PROBLEM STATEMENT: Find all lines below containing the string "flex" and return them.

-- RAW DATA follows --

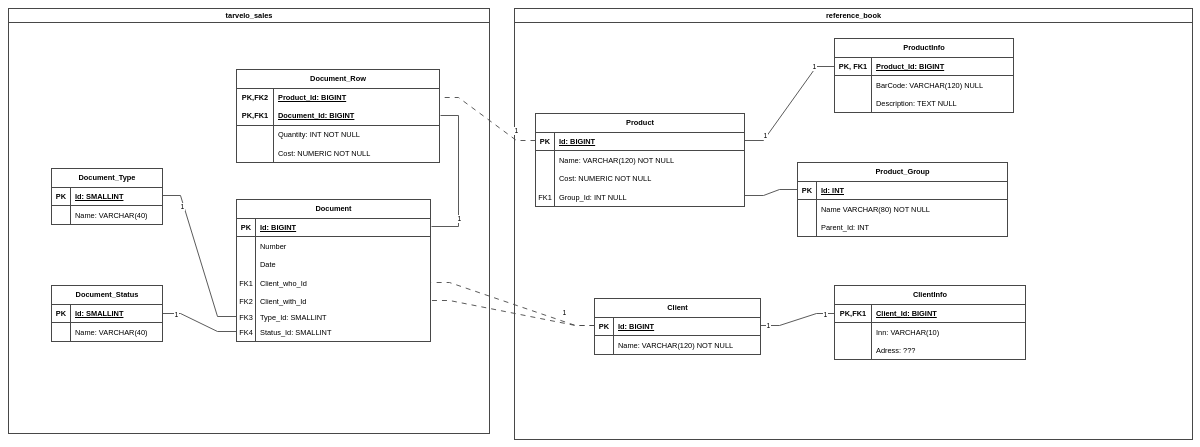
<!DOCTYPE html>
<html lang="en">
<head>
<meta charset="utf-8">
<title>Sales and reference book schema</title>
<style>
:root {
  --paper: #fff;
  --ink: #000;
  --line: #484848;
  --row: 18.5px;
}
* { box-sizing: border-box; margin: 0; padding: 0; }
html, body { width: 1200px; height: 447px; overflow: hidden; background: var(--paper); }
.diagram {
  position: relative; width: 1200px; height: 447px; overflow: hidden;
  color: var(--ink); font: 7.4px/1 "Liberation Sans", Arial, sans-serif;
}
.schema, .entity, .links, .one { position: absolute; }
.schema, .entity { border: 1px solid var(--line); }
h1, h2 {
  display: flex; align-items: center; justify-content: center;
  font-size: inherit; font-weight: 700; border-bottom: 1px solid var(--line);
}
h1 { height: 14px; }
h2 { height: var(--row); }
.entity { --key: 19px; }
.entity.wide { --key: 37px; }
.row { display: grid; grid-template-columns: var(--key) 1fr; height: var(--row); white-space: nowrap; }
.row span { display: flex; align-items: center; }
.row span:first-child { justify-content: center; border-right: 1px solid var(--line); }
.row span:last-child { padding-left: 4px; }
.row.slim { height: 12.5px; }
.row:last-child { margin-bottom: -1px; }
.primary { font-weight: 700; }
.primary span:last-child { text-decoration: underline; }
.primary.end { border-bottom: 1px solid var(--line); }
.links { left: 0; top: 0; fill: none; stroke: var(--line); stroke-width: 0.9; }
.links .optional { stroke-dasharray: 5 5; }
.one { width: 5px; height: 8px; line-height: 8px; font-size: 6.8px; text-align: center; background: var(--paper); }
</style>
</head>
<body>
<main class="diagram">
  <section class="schema" style="left:8px;top:8px;width:482px;height:426px"><h1>tarvelo_sales</h1></section>
  <section class="schema" style="left:514px;top:8px;width:679px;height:432px"><h1>reference_book</h1></section>

  <svg class="links" width="1200" height="447" viewBox="0 0 1200 447" aria-hidden="true">
    <g transform="translate(.5 .5)">
      <polyline class="optional" points="535,140 516,140 458,97 440,97"/>
      <polyline points="440,115 458,115 458,226 431,226"/>
      <polyline points="162,195 180,195 217,316 236,316"/>
      <polyline points="162,313 180,313 217,331 236,331"/>
      <polyline class="optional" points="594,325 575,325 449,282 431,282"/>
      <polyline class="optional" points="594,325 575,325 449,300 431,300"/>
      <polyline points="744,140 763,140 816,66 834,66"/>
      <polyline points="744,195 763,195 779,189 797,189"/>
      <polyline points="760,325 779,325 816,313 834,313"/>
    </g>
  </svg>

  <section class="entity wide" style="left:236px;top:69px;width:204px">
    <h2>Document_Row</h2>
    <div class="row primary"><span>PK,FK2</span><span>Product_Id: BIGINT</span></div>
    <div class="row primary end"><span>PK,FK1</span><span>Document_Id: BIGINT</span></div>
    <div class="row"><span></span><span>Quantity: INT NOT NULL</span></div>
    <div class="row"><span></span><span>Cost: NUMERIC NOT NULL</span></div>
  </section>

  <section class="entity" style="left:51px;top:168px;width:112px">
    <h2>Document_Type</h2>
    <div class="row primary end"><span>PK</span><span>Id: SMALLINT</span></div>
    <div class="row"><span></span><span>Name: VARCHAR(40)</span></div>
  </section>

  <section class="entity" style="left:51px;top:285px;width:112px">
    <h2>Document_Status</h2>
    <div class="row primary end"><span>PK</span><span>Id: SMALLINT</span></div>
    <div class="row"><span></span><span>Name: VARCHAR(40)</span></div>
  </section>

  <section class="entity" style="left:236px;top:199px;width:195px">
    <h2>Document</h2>
    <div class="row primary end"><span>PK</span><span>Id: BIGINT</span></div>
    <div class="row"><span></span><span>Number</span></div>
    <div class="row"><span></span><span>Date</span></div>
    <div class="row"><span>FK1</span><span>Client_who_Id</span></div>
    <div class="row"><span>FK2</span><span>Client_with_Id</span></div>
    <div class="row slim"><span>FK3</span><span>Type_Id: SMALLINT</span></div>
    <div class="row"><span>FK4</span><span>Status_Id: SMALLINT</span></div>
  </section>

  <section class="entity" style="left:535px;top:113px;width:210px">
    <h2>Product</h2>
    <div class="row primary end"><span>PK</span><span>Id: BIGINT</span></div>
    <div class="row"><span></span><span>Name: VARCHAR(120) NOT NULL</span></div>
    <div class="row"><span></span><span>Cost: NUMERIC NOT NULL</span></div>
    <div class="row"><span>FK1</span><span>Group_Id: INT NULL</span></div>
  </section>

  <section class="entity wide" style="left:834px;top:38px;width:180px">
    <h2>ProductInfo</h2>
    <div class="row primary end"><span>PK, FK1</span><span>Product_Id: BIGINT</span></div>
    <div class="row"><span></span><span>BarCode: VARCHAR(120) NULL</span></div>
    <div class="row"><span></span><span>Description: TEXT NULL</span></div>
  </section>

  <section class="entity" style="left:797px;top:162px;width:211px">
    <h2>Product_Group</h2>
    <div class="row primary end"><span>PK</span><span>Id: INT</span></div>
    <div class="row"><span></span><span>Name VARCHAR(80) NOT NULL</span></div>
    <div class="row"><span></span><span>Parent_Id: INT</span></div>
  </section>

  <section class="entity" style="left:594px;top:298px;width:167px">
    <h2>Client</h2>
    <div class="row primary end"><span>PK</span><span>Id: BIGINT</span></div>
    <div class="row"><span></span><span>Name: VARCHAR(120) NOT NULL</span></div>
  </section>

  <section class="entity wide" style="left:834px;top:285px;width:192px">
    <h2>ClientInfo</h2>
    <div class="row primary end"><span>PK,FK1</span><span>Client_Id: BIGINT</span></div>
    <div class="row"><span></span><span>Inn: VARCHAR(10)</span></div>
    <div class="row"><span></span><span>Adress: ???</span></div>
  </section>

  <span class="one" style="left:514px;top:127px">1</span>
  <span class="one" style="left:457px;top:215px">1</span>
  <span class="one" style="left:180px;top:203px">1</span>
  <span class="one" style="left:174px;top:311px">1</span>
  <span class="one" style="left:562px;top:309px">1</span>
  <span class="one" style="left:763px;top:132px">1</span>
  <span class="one" style="left:812px;top:63px">1</span>
  <span class="one" style="left:766px;top:322px">1</span>
  <span class="one" style="left:823px;top:311px">1</span>
</main>
</body>
</html>
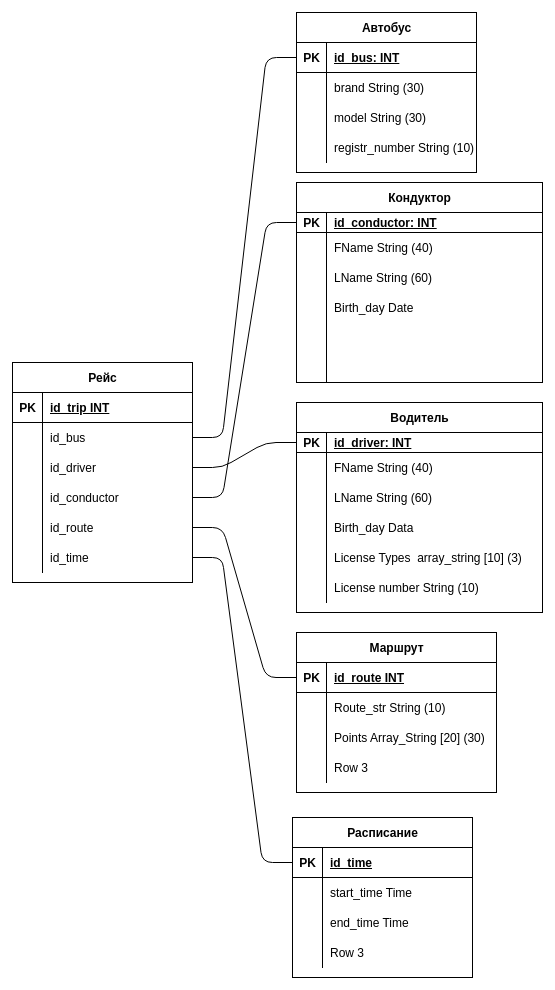
<!DOCTYPE html>
<html lang="ru">
<head>
<meta charset="utf-8">
<title>ER-диаграмма: Рейс</title>
<style>
:root { --ink: #000; --paper: #fff; --row: 30px; --key: 30px; }
* { box-sizing: border-box; margin: 0; padding: 0; }
html, body { background: var(--paper); overflow: hidden; }
.diagram {
  position: relative; width: 555px; height: 990px; overflow: hidden;
  background: var(--paper); color: var(--ink);
  font: 12px/14px "Liberation Sans", Arial, sans-serif;
}
.relations { position: absolute; inset: 0; fill: none; stroke: var(--ink); stroke-width: 1; }
.entity {
  position: absolute; display: flex; flex-direction: column;
  border: 1px solid var(--ink); background: var(--paper);
}
.entity h2 { flex: none; height: 29px; font-size: 12px; line-height: 30px; text-align: center; }
.entity dl { flex: none; }
.entity .fill { flex: 1; }
.row { display: flex; height: var(--row); }
.row dt { flex: none; width: var(--key); border-right: 1px solid var(--ink); }
.row dd { padding-left: 7px; white-space: pre; align-self: center; }
.primary { height: 31px; border: solid var(--ink); border-width: 1px 0; font-weight: bold; }
.primary dt { display: flex; align-items: center; justify-content: center; }
.primary dd { text-decoration: underline; }
.compact .primary { height: 21px; }
.spacer { height: 59px; }
.trip { left: 12px; top: 362px; width: 181px; height: 221px; }
.bus { left: 296px; top: 12px; width: 181px; height: 161px; }
.conductor { left: 296px; top: 182px; width: 247px; height: 201px; }
.driver { left: 296px; top: 402px; width: 247px; height: 211px; }
.route { left: 296px; top: 632px; width: 201px; height: 161px; }
.schedule { left: 292px; top: 817px; width: 181px; height: 161px; }
</style>
</head>
<body>
<main class="diagram">
  <svg class="relations" width="555" height="990" viewBox="0 0 555 990" aria-hidden="true">
    <path d="M192 437.5H212.500Q222.500 437.500 223.500 427.500L265 67.500Q266.500 57.500 276.500 57.500H296"/>
    <path d="M192 467.500H212.500Q222.500 467.500 231 462.500L257 447.500Q266 442.500 276 442.500H296"/>
    <path d="M192 497.500H212.500Q222.500 497.500 224 487.500L265 232.500Q266.500 222.500 276.500 222.500H296"/>
    <path d="M192 527.500H212.500Q222.500 527.500 225.500 537.500L263 667.500Q266 677.500 276 677.500H296"/>
    <path d="M192 557.500H212.500Q222.500 557.500 223.500 567.500L261 852.500Q262.500 862.500 272.500 862.500H292"/>
  </svg>

  <section class="entity trip">
    <h2>Рейс</h2>
    <dl>
      <div class="row primary"><dt>PK</dt><dd>id_trip INT</dd></div>
      <div class="row"><dt></dt><dd>id_bus</dd></div>
      <div class="row"><dt></dt><dd>id_driver</dd></div>
      <div class="row"><dt></dt><dd>id_conductor</dd></div>
      <div class="row"><dt></dt><dd>id_route</dd></div>
      <div class="row"><dt></dt><dd>id_time</dd></div>
    </dl>
  </section>

  <section class="entity bus">
    <h2>Автобус</h2>
    <dl>
      <div class="row primary"><dt>PK</dt><dd>id_bus: INT</dd></div>
      <div class="row"><dt></dt><dd>brand String (30)</dd></div>
      <div class="row"><dt></dt><dd>model String (30)</dd></div>
      <div class="row"><dt></dt><dd>registr_number String (10)</dd></div>
    </dl>
  </section>

  <section class="entity conductor compact">
    <h2>Кондуктор</h2>
    <dl>
      <div class="row primary"><dt>PK</dt><dd>id_conductor: INT</dd></div>
      <div class="row"><dt></dt><dd>FName String (40)</dd></div>
      <div class="row"><dt></dt><dd>LName String (60)</dd></div>
      <div class="row"><dt></dt><dd>Birth_day Date</dd></div>
      <div class="row spacer"><dt></dt><dd></dd></div>
    </dl>
  </section>

  <section class="entity driver compact">
    <h2>Водитель</h2>
    <dl>
      <div class="row primary"><dt>PK</dt><dd>id_driver: INT</dd></div>
      <div class="row"><dt></dt><dd>FName String (40)</dd></div>
      <div class="row"><dt></dt><dd>LName String (60)</dd></div>
      <div class="row"><dt></dt><dd>Birth_day Data</dd></div>
      <div class="row"><dt></dt><dd>License Types  array_string [10] (3)</dd></div>
      <div class="row"><dt></dt><dd>License number String (10)</dd></div>
    </dl>
  </section>

  <section class="entity route">
    <h2>Маршрут</h2>
    <dl>
      <div class="row primary"><dt>PK</dt><dd>id_route INT</dd></div>
      <div class="row"><dt></dt><dd>Route_str String (10)</dd></div>
      <div class="row"><dt></dt><dd>Points Array_String [20] (30)</dd></div>
      <div class="row"><dt></dt><dd>Row 3</dd></div>
    </dl>
  </section>

  <section class="entity schedule">
    <h2>Расписание</h2>
    <dl>
      <div class="row primary"><dt>PK</dt><dd>id_time</dd></div>
      <div class="row"><dt></dt><dd>start_time Time</dd></div>
      <div class="row"><dt></dt><dd>end_time Time</dd></div>
      <div class="row"><dt></dt><dd>Row 3</dd></div>
    </dl>
  </section>
</main>
</body>
</html>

-- RAW DATA concluded --

WRITTEN SOLUTION:
  display: flex; align-items: center; justify-content: center;
.row span { display: flex; align-items: center; }
  position: absolute; display: flex; flex-direction: column;
.entity h2 { flex: none; height: 29px; font-size: 12px; line-height: 30px; text-align: center; }
.entity dl { flex: none; }
.entity .fill { flex: 1; }
.row { display: flex; height: var(--row); }
.row dt { flex: none; width: var(--key); border-right: 1px solid var(--ink); }
.primary dt { display: flex; align-items: center; justify-content: center; }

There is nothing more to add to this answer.